“Secondly, GLOBES will provide the next generation of Notre Dame graduate and undergraduate students with knowledge, technical tools and experience to combat world challenges in socially responsible and ethically sound ways.”

Key features of the GLOBES program include field research projects organizing students and faculty into teams investigating interrelated issues of environmental degradation, the spread of infectious diseases, and invasive species at sites in North America, China, West Africa and Bali. The program also will feature new interdisciplinary courses and seminars and intensive training modules that give students practical, hands-on experience with techniques ranging from genomics to ethical and economic analyses. Students also will receive training on campus and in Washington, D.C., to hone their teaching, communication, policy and leadership skills.

The NSF IGERT Award recognizes Notre Dame’s potential to integrate socially relevant teaching, research and outreach services across the biological and social sciences. Only 26 other institutions received such grants in a nationwide competition of more than 550 proposals.

`The National Science Foundation has made an outstanding investment to initiate the GLOBES program at Notre Dame," University Provost Thomas G. Burish said. "Problems of the 21st century are inherently complex and multifaceted. They do not yield to optimal solution by single disciplines. The leaders who will solve these problems need to be both highly competent within disciplines and cognizant of critical biological, social, economic, legal, ethical and moral considerations when cutting across fields.

GLOBES will provide the framework for Notre Dame students to develop the requisite disciplinary expertise they need to contribute to their chosen professions, while simultaneously learning to work in multi-disciplinary, faculty mentored teams focused on real world problem solving. The insights generated about the problems at hand, coupled with the skills and attitudes developed to be effective team players and leaders, will serve our students and the world well throughout their careers.”

GLOBES will emulate the successful corporate, team-based model of problem solving by facilitating the formation of rapid response working teams of Notre Dame faculty and students to attack specific human and environmental health issues.

GLOBES will integrate the graduate program with research and undergraduate education activities across the University,” said Jeffrey Kantor, Graduate School vice president. “GLOBES will provide new education experiences and open a myriad of new career opportunities for our students, while exposing them to the realities of addressing critical environmental and health problems with their boots in the field.”

The GLOBES program is distinctive because academic boundaries loom large at most universities, stifling interactions among relevant disciplines and impeding innovative, team-based problem solving.

“The Notre Dame family is different from most universities,” said Chris Maziar, vice president and associate provost. “The close interpersonal relationships of our faculty and administration, working together with our shared purpose of mission, make it possible to build strong working partnerships to readily create programs like GLOBES which are acutely difficult at other leading institutions of higher learning.”

Despite his enthusiasm for the new program, Feder realizes that tackling pressing problems in human and global health is a formidable challenge.

“The environmental challenges facing the world are immense and daunting,” he said. “And, training the next generation of students to solve global problems is a weighty responsibility.

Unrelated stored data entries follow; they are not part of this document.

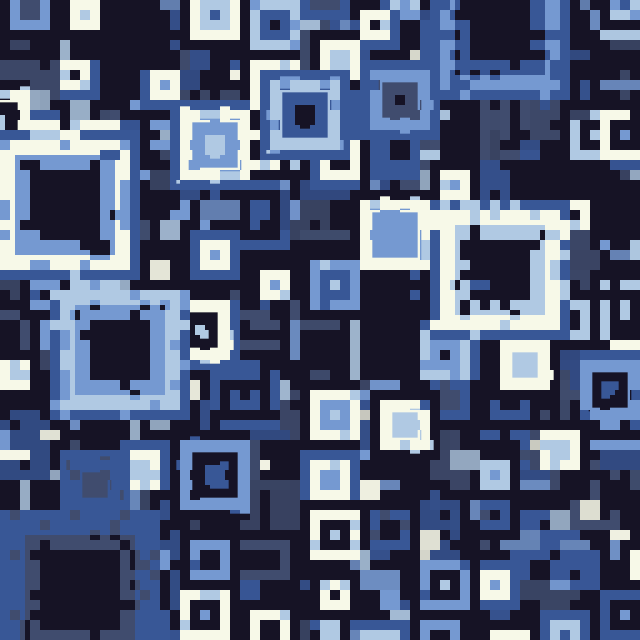
A three.js fragment shader for this pattern:

```glsl
// Dense mosaic of pixel blocks: broad patches, broken outlines, bars and crumbs
// lie on a dark ground, under nested squares of three sizes. Every layer drops
// random whole-unit rectangles into shifted tiles; main() averages samples.

varying vec2 vUv;

const float UNITS = 64.0;
const vec3 INK = vec3(0.085, 0.075, 0.145);
const vec3 SLATE = vec3(0.25, 0.30, 0.43);
const vec3 ROYAL = vec3(0.22, 0.34, 0.59);
const vec3 SKY = vec3(0.46, 0.60, 0.82);
const vec3 ICE = vec3(0.69, 0.79, 0.89);
const vec3 CREAM = vec3(0.97, 0.975, 0.91);

// depth: distance inside the rectangle (negative outside); id: its tile
struct Block { float depth; vec2 id; };

float hash(vec2 p, float seed) {
  vec3 q = fract(p.xyx * vec3(0.1031, 0.1030, 0.0973) + seed * 0.137);
  q += dot(q, q.yzx + 33.33);
  return fract((q.x + q.y) * q.z);
}

// Palette from dark (0) to light (4)
vec3 tone(float level) {
  if (level < 1.0) return SLATE;
  if (level < 2.0) return ROYAL;
  if (level < 3.0) return SKY;
  if (level < 4.0) return ICE;
  return CREAM;
}

// One random rectangle per tile, with columns shifted against each other
Block place(vec2 p, float tile, vec2 small, vec2 large, float square, float chance, float seed) {
  p += seed * vec2(3.0, 5.0);
  float column = floor(p.x / tile);
  p.y += floor(tile * hash(vec2(column, 7.0), seed));
  vec2 id = vec2(column, floor(p.y / tile));
  vec2 r = vec2(hash(id, seed + 1.0), hash(id, seed + 2.0));
  r.y = mix(r.y, r.x, square);
  vec2 size = floor(mix(small, large + 0.99, r));
  vec2 room = tile - size + 0.99;
  vec2 corner = floor(room * vec2(hash(id, seed + 3.0), hash(id, seed + 4.0)));
  vec2 local = p - id * tile - corner;
  vec2 inset = min(local, size - local);
  float depth = min(inset.x, inset.y);
  if (hash(id, seed + 5.0) > chance) depth = -100.0;
  return Block(depth, id);
}

// Plain rectangles with tones between two levels
vec3 solids(vec3 base, vec2 p, float tile, vec2 small, vec2 large,
            float chance, vec2 levels, float seed) {
  Block b = place(p, tile, small, large, 0.0, chance, seed);
  if (b.depth < 0.0) return base;
  vec3 color = tone(mix(levels.x, levels.y, hash(b.id, seed + 6.0)));
  return mix(color, INK, 0.22 * hash(b.id, seed + 7.0) * step(levels.x, 0.5));
}

// Thin concentric outlines with missing pieces
vec3 outlines(vec3 base, vec2 p, float tile, float chance, float grain, float seed) {
  Block b = place(p, tile, vec2(4.0), vec2(tile - 1.0), 0.0, chance, seed);
  if (b.depth < 0.0) return base;
  float line = step(mod(b.depth, 2.0), 1.0) * step(0.16, grain);
  return mix(INK, tone(3.4 * hash(b.id, seed + 6.0)), line);
}

// Nested squares: margin, outer ring, middle ring, core
vec3 targets(vec3 base, vec2 p, float tile, vec2 sizes, float width, float chance,
             float open, float jag, float grain, float seed) {
  Block b = place(p, tile, vec2(sizes.x), vec2(sizes.y), 1.0, chance, seed);
  if (b.depth < -1.0) return base;
  float depth = b.depth + jag * width * step(0.82, grain);
  float pick = hash(b.id, seed + 6.0);
  float choice = hash(b.id, seed + 7.0);
  float level = 4.99 - 4.0 * pick * pick;
  bool inkMiddle = choice > open;
  if (depth < 0.0) return hash(b.id, seed + 8.0) < 0.7 - 0.5 * jag ? INK : ROYAL;
  if (depth < width) return tone(level - step(0.88, grain));
  if (depth < 2.0 * width) return inkMiddle ? INK : tone(level - 1.0 - step(0.5, fract(choice * 7.0)));
  bool inkCore = !inkMiddle && hash(b.id, seed + 9.0) < open;
  return inkCore ? INK : tone(1.0 + 3.0 * fract(choice * 13.0));
}

vec3 pattern(vec2 p) {
  float grain = hash(floor(p), 90.0);
  vec3 color = INK;
  // Broad patches, carved by dark bars
  color = solids(color, p, 9.0, vec2(4.0), vec2(9.0), 0.62, vec2(0.0, 1.4), 10.0);
  color = mix(color, INK, step(grain, 0.12));
  color = outlines(color, p, 9.0, 0.5, grain, 20.0);
  Block carve = place(p, 5.0, vec2(1.0, 2.0), vec2(2.0, 5.0), 0.0, 0.5, 30.0);
  if (carve.depth > 0.0) color = INK;
  // Upright bars, level bars and crumbs
  color = solids(color, p, 6.0, vec2(1.0, 2.0), vec2(1.0, 6.0), 0.5, vec2(0.0, 3.6), 40.0);
  color = solids(color, p, 5.0, vec2(2.0, 1.0), vec2(5.0, 2.0), 0.5, vec2(0.0, 4.2), 50.0);
  color = solids(color, p, 3.0, vec2(1.0), vec2(2.0), 0.28, vec2(0.0, 4.9), 60.0);
  // Nested squares, small to large
  color = targets(color, p, 6.0, vec2(3.0, 5.0), 1.0, 0.55, 0.45, 0.0, grain, 100.0);
  color = targets(color, p, 11.0, vec2(5.0, 7.0), 1.25, 0.4, 0.65, 0.3, grain, 120.0);
  color = targets(color, p, 21.0, vec2(11.0, 14.0), 1.5, 0.5, 1.0, 1.0, grain, 140.0);
  return solids(color, p, 7.0, vec2(1.0), vec2(2.0), 0.2, vec2(1.0, 4.9), 160.0);
}

void main() {
  vec3 sum = vec3(0.0);
  for (int i = 0; i < 9; i++) {
    vec2 offset = vec2(mod(float(i), 3.0), floor(float(i) / 3.0)) - 1.0;
    sum += pattern((vUv + offset * 0.00065) * UNITS);
  }
  gl_FragColor = vec4(sum / 9.0, 1.0);
}
```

However, by galvanizing the skills of biologists, social scientists, students and religious and community leaders to alleviate human suffering and build an informed society, Notre Dame is offering real hope for the future.”

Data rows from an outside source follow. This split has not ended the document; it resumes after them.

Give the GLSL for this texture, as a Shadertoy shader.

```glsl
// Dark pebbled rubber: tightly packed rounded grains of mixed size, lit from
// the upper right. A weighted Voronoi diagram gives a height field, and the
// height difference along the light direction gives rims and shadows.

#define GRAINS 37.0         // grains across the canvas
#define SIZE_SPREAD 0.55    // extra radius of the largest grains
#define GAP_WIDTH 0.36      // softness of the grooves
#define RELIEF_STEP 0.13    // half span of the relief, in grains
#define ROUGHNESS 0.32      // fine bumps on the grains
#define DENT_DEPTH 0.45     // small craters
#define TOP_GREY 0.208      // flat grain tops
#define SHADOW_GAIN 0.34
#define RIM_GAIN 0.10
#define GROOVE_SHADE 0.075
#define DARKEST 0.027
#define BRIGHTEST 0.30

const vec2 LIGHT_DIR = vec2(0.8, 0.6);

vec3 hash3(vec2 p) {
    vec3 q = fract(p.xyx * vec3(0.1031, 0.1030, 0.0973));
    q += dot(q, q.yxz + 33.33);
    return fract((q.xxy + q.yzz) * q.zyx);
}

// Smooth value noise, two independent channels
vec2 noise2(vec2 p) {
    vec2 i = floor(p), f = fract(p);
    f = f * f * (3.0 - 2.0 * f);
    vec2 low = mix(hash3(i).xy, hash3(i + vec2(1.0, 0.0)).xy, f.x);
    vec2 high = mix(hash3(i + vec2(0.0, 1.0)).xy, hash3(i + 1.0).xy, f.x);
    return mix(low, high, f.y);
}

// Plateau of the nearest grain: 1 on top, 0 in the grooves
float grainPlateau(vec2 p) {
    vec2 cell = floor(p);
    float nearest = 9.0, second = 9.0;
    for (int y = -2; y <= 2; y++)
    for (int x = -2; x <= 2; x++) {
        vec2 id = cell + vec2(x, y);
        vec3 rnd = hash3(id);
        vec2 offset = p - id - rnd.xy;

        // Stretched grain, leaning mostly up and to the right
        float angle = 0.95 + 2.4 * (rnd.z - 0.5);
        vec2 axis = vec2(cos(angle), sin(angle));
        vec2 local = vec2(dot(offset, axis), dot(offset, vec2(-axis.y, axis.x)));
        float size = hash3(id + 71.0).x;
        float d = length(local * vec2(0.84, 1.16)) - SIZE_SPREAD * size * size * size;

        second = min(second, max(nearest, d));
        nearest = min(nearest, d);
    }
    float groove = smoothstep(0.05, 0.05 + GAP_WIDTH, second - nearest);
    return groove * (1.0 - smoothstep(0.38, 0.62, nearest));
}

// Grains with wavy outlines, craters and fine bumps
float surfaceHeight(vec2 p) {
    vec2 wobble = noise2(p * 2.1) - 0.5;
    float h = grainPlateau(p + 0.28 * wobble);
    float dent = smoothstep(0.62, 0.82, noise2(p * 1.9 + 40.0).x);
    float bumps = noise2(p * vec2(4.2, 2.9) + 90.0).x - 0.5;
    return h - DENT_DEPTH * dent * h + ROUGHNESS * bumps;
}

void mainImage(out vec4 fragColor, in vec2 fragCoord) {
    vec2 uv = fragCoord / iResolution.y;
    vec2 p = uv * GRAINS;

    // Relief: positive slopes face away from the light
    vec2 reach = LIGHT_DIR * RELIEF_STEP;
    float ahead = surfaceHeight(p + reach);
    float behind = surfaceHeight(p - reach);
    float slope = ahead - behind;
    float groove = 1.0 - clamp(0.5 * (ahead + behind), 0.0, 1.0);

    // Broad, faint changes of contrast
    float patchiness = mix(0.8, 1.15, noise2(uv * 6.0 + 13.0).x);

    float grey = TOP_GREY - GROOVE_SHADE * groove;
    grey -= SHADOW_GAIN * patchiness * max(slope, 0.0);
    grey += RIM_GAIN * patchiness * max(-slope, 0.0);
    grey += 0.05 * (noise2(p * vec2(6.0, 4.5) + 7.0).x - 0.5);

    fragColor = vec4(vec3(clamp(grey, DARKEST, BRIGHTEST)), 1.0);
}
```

Contact: Jeffrey L. Feder, associate professor of biological sciences, 574-631-4159,

Originally published by William G. Gilroy at on October 26, 2005.